● **WORK TASK**
Would you copy out the following entries exactly, without any of the pictures?

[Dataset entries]
====
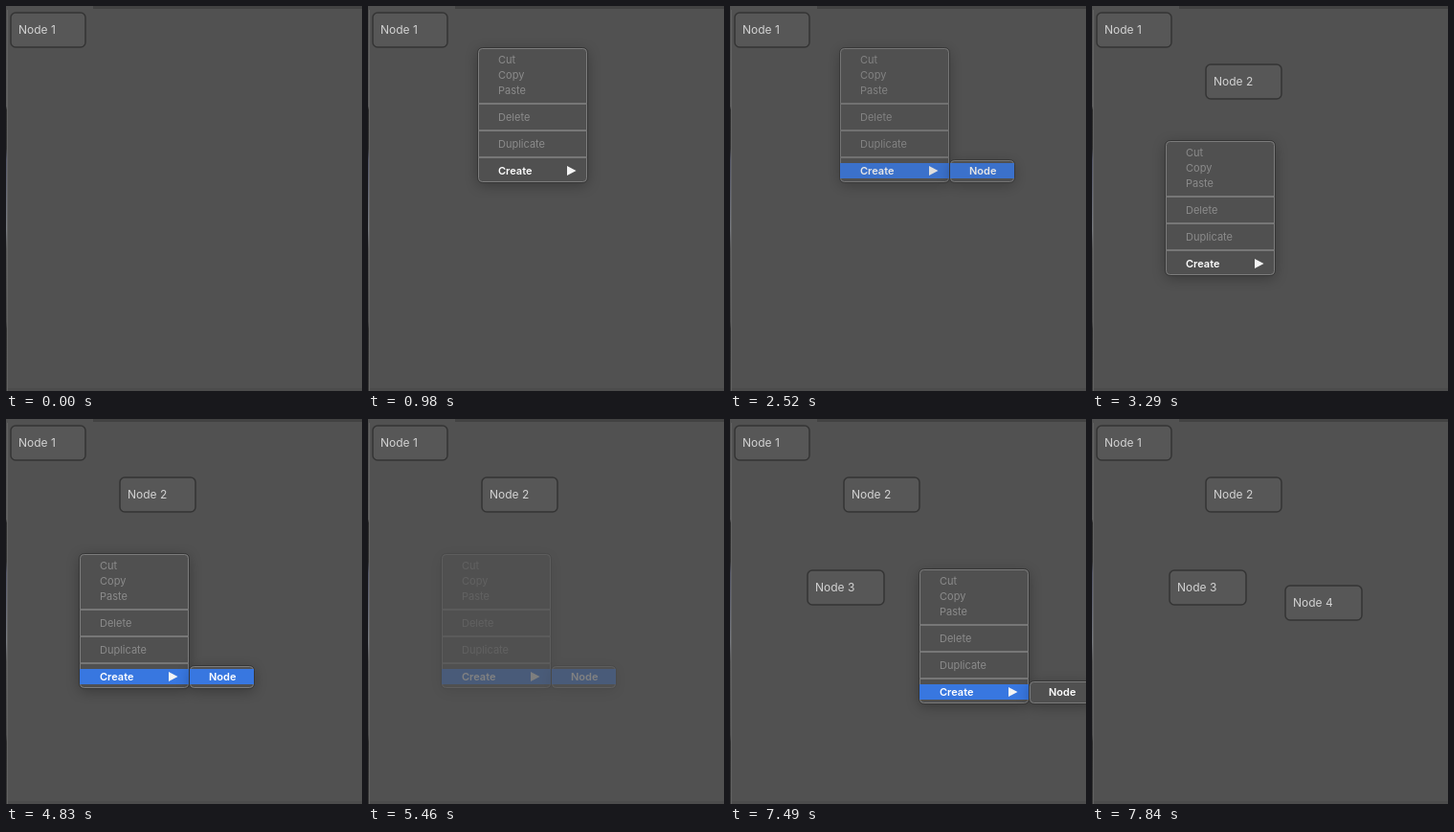
Animation of 372x402 px, one loop 8.61 s. Source, as an HTML page with a canvas:

```html
<!DOCTYPE html>
<html lang="en">
<head>
<meta charset="utf-8">
<title>Node graph context menu</title>
<style>
  html, body { margin: 0; width: 100%; height: 100%; overflow: hidden; background: #515151; }
  canvas { display: block; width: 372px; height: 402px; }
</style>
</head>
<body>
<canvas id="stage" width="372" height="402"></canvas>
<script>
const W = 372, H = 402, LOOP = 8610, STEP = 70;
const BLUE = '#3877e0';
const stage = document.getElementById('stage').getContext('2d');
const layer = document.createElement('canvas');
layer.width = W;
layer.height = H;
const menuCtx = layer.getContext('2d');

const nodes = [
  { x: 5, y: 7, w: 78, at: 0 },
  { x: 119, y: 61, w: 79, at: 2800 },
  { x: 81, y: 158, w: 80, at: 5600 },
  { x: 202, y: 174, w: 80, at: 7840 }
];

// Times: menu opens, Create is hovered, submenu opens, Node is hovered,
// click blink, fade start; fade holds the opacity of each step.
const menus = [
  { x: 115, y: 44, open: 980, hover: 1470, sub: 1750, pick: 1960, blink: 2380, out: 2520, fade: [0.86, 0.45] },
  { x: 77, y: 141, open: 3290, hover: 4270, sub: 4480, pick: 4830, blink: 5110, out: 5320, fade: [0.9, 0.6, 0.28] },
  { x: 198, y: 157, open: 6090, hover: 6510, sub: 6650, pick: 7070, blink: 7490, out: 7630, fade: [0.86, 0.45] }
];

const items = [['Cut', 16], ['Copy', 32], ['Paste', 48], ['Delete', 76], ['Duplicate', 104]];

function box(c, x, y, w, h, r) {
  c.beginPath();
  c.roundRect(x, y, w, h, r);
}

function label(c, text, x, y, font, color) {
  c.font = font + ' Inter, sans-serif';
  c.fillStyle = color;
  c.fillText(text, x, y);
}

function drawBackground(c) {
  c.fillStyle = '#515151';
  c.fillRect(0, 0, W, H);
  c.fillStyle = '#424242';
  c.fillRect(91, 0, W - 91, 3);
  c.fillStyle = '#4c4c4c';
  c.fillRect(0, 399, W, 3);
  const edge = c.createLinearGradient(0, 0, 0, H);
  [[0, '#505050'], [0.26, '#5c5c5c'], [0.27, '#2e2e2e'], [0.37, '#343434'],
   [0.4, '#545768'], [0.58, '#777a80'], [0.63, '#555'], [0.82, '#4a4a4a'],
   [0.84, '#303030'], [1, '#3a3a3a']].forEach(s => edge.addColorStop(...s));
  c.fillStyle = edge;
  c.fillRect(0, 0, 1, H);
  c.fillStyle = '#626262';
  c.fillRect(1, 4, 1, H - 4);
}

function drawNode(c, n, i) {
  box(c, n.x, n.y, n.w, 36, 5);
  c.fillStyle = '#575757';
  c.fill();
  c.lineWidth = 1.5;
  c.strokeStyle = '#343434';
  c.stroke();
  label(c, 'Node ' + (i + 1), n.x + 8, n.y + 22, '12px', '#d2d2d2');
}

function panel(c, x, y, w, h) {
  c.save();
  c.shadowColor = 'rgba(0,0,0,0.3)';
  c.shadowBlur = 14;
  c.shadowOffsetY = 3;
  box(c, x, y, w, h, 5);
  c.fillStyle = '#505050';
  c.fill();
  c.restore();
}

function outline(c, x, y, w, h) {
  c.lineWidth = 1;
  box(c, x - 0.5, y - 0.5, w + 1, h + 1, 5);
  c.strokeStyle = '#363636';
  c.stroke();
  box(c, x + 0.5, y + 0.5, w - 1, h - 1, 4);
  c.strokeStyle = '#7c7c7c';
  c.stroke();
}

function bar(c, x, y, w, h, color) {
  c.fillStyle = color;
  c.fillRect(x, y, w, h);
}

function drawMenu(c, m, t) {
  const { x, y } = m;
  const row = y + 120;
  c.clearRect(0, 0, W, H);
  panel(c, x, y, 114, 140);
  outline(c, x, y, 114, 140);
  for (const [text, dy] of items) label(c, text, x + 21, y + dy, '11px', '#8b8b8b');
  for (const dy of [57, 85, 113]) bar(c, x, y + dy, 114, 2, '#777');
  if (t >= m.hover) bar(c, x, row, 114, 16, BLUE);
  label(c, 'Create', x + 21, y + 132, '600 11px', '#fff');
  c.fillStyle = '#f4f4f4';
  c.beginPath();
  c.moveTo(x + 93, y + 123);
  c.lineTo(x + 102.5, y + 128);
  c.lineTo(x + 93, y + 133);
  c.fill();

  if (t >= m.sub) {
    const sx = x + 115, sy = y + 117;
    panel(c, sx, sy, 67, 23);
    outline(c, sx, sy, 67, 23);
    const blinkOff = t >= m.blink && t < m.blink + STEP;
    if (t >= m.pick && !blinkOff) bar(c, sx, row, 67, 16, BLUE);
    label(c, 'Node', sx + 20, y + 132, '600 11px', '#fff');
  }
}

function opacity(m, t) {
  if (t < m.open) return 0;
  if (t < m.out) return 1;
  return m.fade[Math.floor((t - m.out) / STEP)] || 0;
}

function render(t) {
  drawBackground(stage);
  nodes.forEach((n, i) => { if (t >= n.at) drawNode(stage, n, i); });
  for (const m of menus) {
    const alpha = opacity(m, t);
    if (!alpha) continue;
    drawMenu(menuCtx, m, t);
    stage.globalAlpha = alpha;
    stage.drawImage(layer, 0, 0);
    stage.globalAlpha = 1;
  }
}

const start = performance.now();
function tick() {
  render((performance.now() - start) % LOOP);
  requestAnimationFrame(tick);
}
tick();
</script>
</body>
</html>
```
====
● **TASK SOLUTION**
Animation of 372x402 px, one loop 8.61 s. Source, as an HTML page with a canvas:

```html
<!DOCTYPE html>
<html lang="en">
<head>
<meta charset="utf-8">
<title>Node graph context menu</title>
<style>
  html, body { margin: 0; width: 100%; height: 100%; overflow: hidden; background: #515151; }
  canvas { display: block; width: 372px; height: 402px; }
</style>
</head>
<body>
<canvas id="stage" width="372" height="402"></canvas>
<script>
const W = 372, H = 402, LOOP = 8610, STEP = 70;
const BLUE = '#3877e0';
const stage = document.getElementById('stage').getContext('2d');
const layer = document.createElement('canvas');
layer.width = W;
layer.height = H;
const menuCtx = layer.getContext('2d');

const nodes = [
  { x: 5, y: 7, w: 78, at: 0 },
  { x: 119, y: 61, w: 79, at: 2800 },
  { x: 81, y: 158, w: 80, at: 5600 },
  { x: 202, y: 174, w: 80, at: 7840 }
];

// Times: menu opens, Create is hovered, submenu opens, Node is hovered,
// click blink, fade start; fade holds the opacity of each step.
const menus = [
  { x: 115, y: 44, open: 980, hover: 1470, sub: 1750, pick: 1960, blink: 2380, out: 2520, fade: [0.86, 0.45] },
  { x: 77, y: 141, open: 3290, hover: 4270, sub: 4480, pick: 4830, blink: 5110, out: 5320, fade: [0.9, 0.6, 0.28] },
  { x: 198, y: 157, open: 6090, hover: 6510, sub: 6650, pick: 7070, blink: 7490, out: 7630, fade: [0.86, 0.45] }
];

const items = [['Cut', 16], ['Copy', 32], ['Paste', 48], ['Delete', 76], ['Duplicate', 104]];

function box(c, x, y, w, h, r) {
  c.beginPath();
  c.roundRect(x, y, w, h, r);
}

function label(c, text, x, y, font, color) {
  c.font = font + ' Inter, sans-serif';
  c.fillStyle = color;
  c.fillText(text, x, y);
}

function drawBackground(c) {
  c.fillStyle = '#515151';
  c.fillRect(0, 0, W, H);
  c.fillStyle = '#424242';
  c.fillRect(91, 0, W - 91, 3);
  c.fillStyle = '#4c4c4c';
  c.fillRect(0, 399, W, 3);
  const edge = c.createLinearGradient(0, 0, 0, H);
  [[0, '#505050'], [0.26, '#5c5c5c'], [0.27, '#2e2e2e'], [0.37, '#343434'],
   [0.4, '#545768'], [0.58, '#777a80'], [0.63, '#555'], [0.82, '#4a4a4a'],
   [0.84, '#303030'], [1, '#3a3a3a']].forEach(s => edge.addColorStop(...s));
  c.fillStyle = edge;
  c.fillRect(0, 0, 1, H);
  c.fillStyle = '#626262';
  c.fillRect(1, 4, 1, H - 4);
}

function drawNode(c, n, i) {
  box(c, n.x, n.y, n.w, 36, 5);
  c.fillStyle = '#575757';
  c.fill();
  c.lineWidth = 1.5;
  c.strokeStyle = '#343434';
  c.stroke();
  label(c, 'Node ' + (i + 1), n.x + 8, n.y + 22, '12px', '#d2d2d2');
}

function panel(c, x, y, w, h) {
  c.save();
  c.shadowColor = 'rgba(0,0,0,0.3)';
  c.shadowBlur = 14;
  c.shadowOffsetY = 3;
  box(c, x, y, w, h, 5);
  c.fillStyle = '#505050';
  c.fill();
  c.restore();
}

function outline(c, x, y, w, h) {
  c.lineWidth = 1;
  box(c, x - 0.5, y - 0.5, w + 1, h + 1, 5);
  c.strokeStyle = '#363636';
  c.stroke();
  box(c, x + 0.5, y + 0.5, w - 1, h - 1, 4);
  c.strokeStyle = '#7c7c7c';
  c.stroke();
}

function bar(c, x, y, w, h, color) {
  c.fillStyle = color;
  c.fillRect(x, y, w, h);
}

function drawMenu(c, m, t) {
  const { x, y } = m;
  const row = y + 120;
  c.clearRect(0, 0, W, H);
  panel(c, x, y, 114, 140);
  outline(c, x, y, 114, 140);
  for (const [text, dy] of items) label(c, text, x + 21, y + dy, '11px', '#8b8b8b');
  for (const dy of [57, 85, 113]) bar(c, x, y + dy, 114, 2, '#777');
  if (t >= m.hover) bar(c, x, row, 114, 16, BLUE);
  label(c, 'Create', x + 21, y + 132, '600 11px', '#fff');
  c.fillStyle = '#f4f4f4';
  c.beginPath();
  c.moveTo(x + 93, y + 123);
  c.lineTo(x + 102.5, y + 128);
  c.lineTo(x + 93, y + 133);
  c.fill();

  if (t >= m.sub) {
    const sx = x + 115, sy = y + 117;
    panel(c, sx, sy, 67, 23);
    outline(c, sx, sy, 67, 23);
    const blinkOff = t >= m.blink && t < m.blink + STEP;
    if (t >= m.pick && !blinkOff) bar(c, sx, row, 67, 16, BLUE);
    label(c, 'Node', sx + 20, y + 132, '600 11px', '#fff');
  }
}

function opacity(m, t) {
  if (t < m.open) return 0;
  if (t < m.out) return 1;
  return m.fade[Math.floor((t - m.out) / STEP)] || 0;
}

function render(t) {
  drawBackground(stage);
  nodes.forEach((n, i) => { if (t >= n.at) drawNode(stage, n, i); });
  for (const m of menus) {
    const alpha = opacity(m, t);
    if (!alpha) continue;
    drawMenu(menuCtx, m, t);
    stage.globalAlpha = alpha;
    stage.drawImage(layer, 0, 0);
    stage.globalAlpha = 1;
  }
}

const start = performance.now();
function tick() {
  render((performance.now() - start) % LOOP);
  requestAnimationFrame(tick);
}
tick();
</script>
</body>
</html>
```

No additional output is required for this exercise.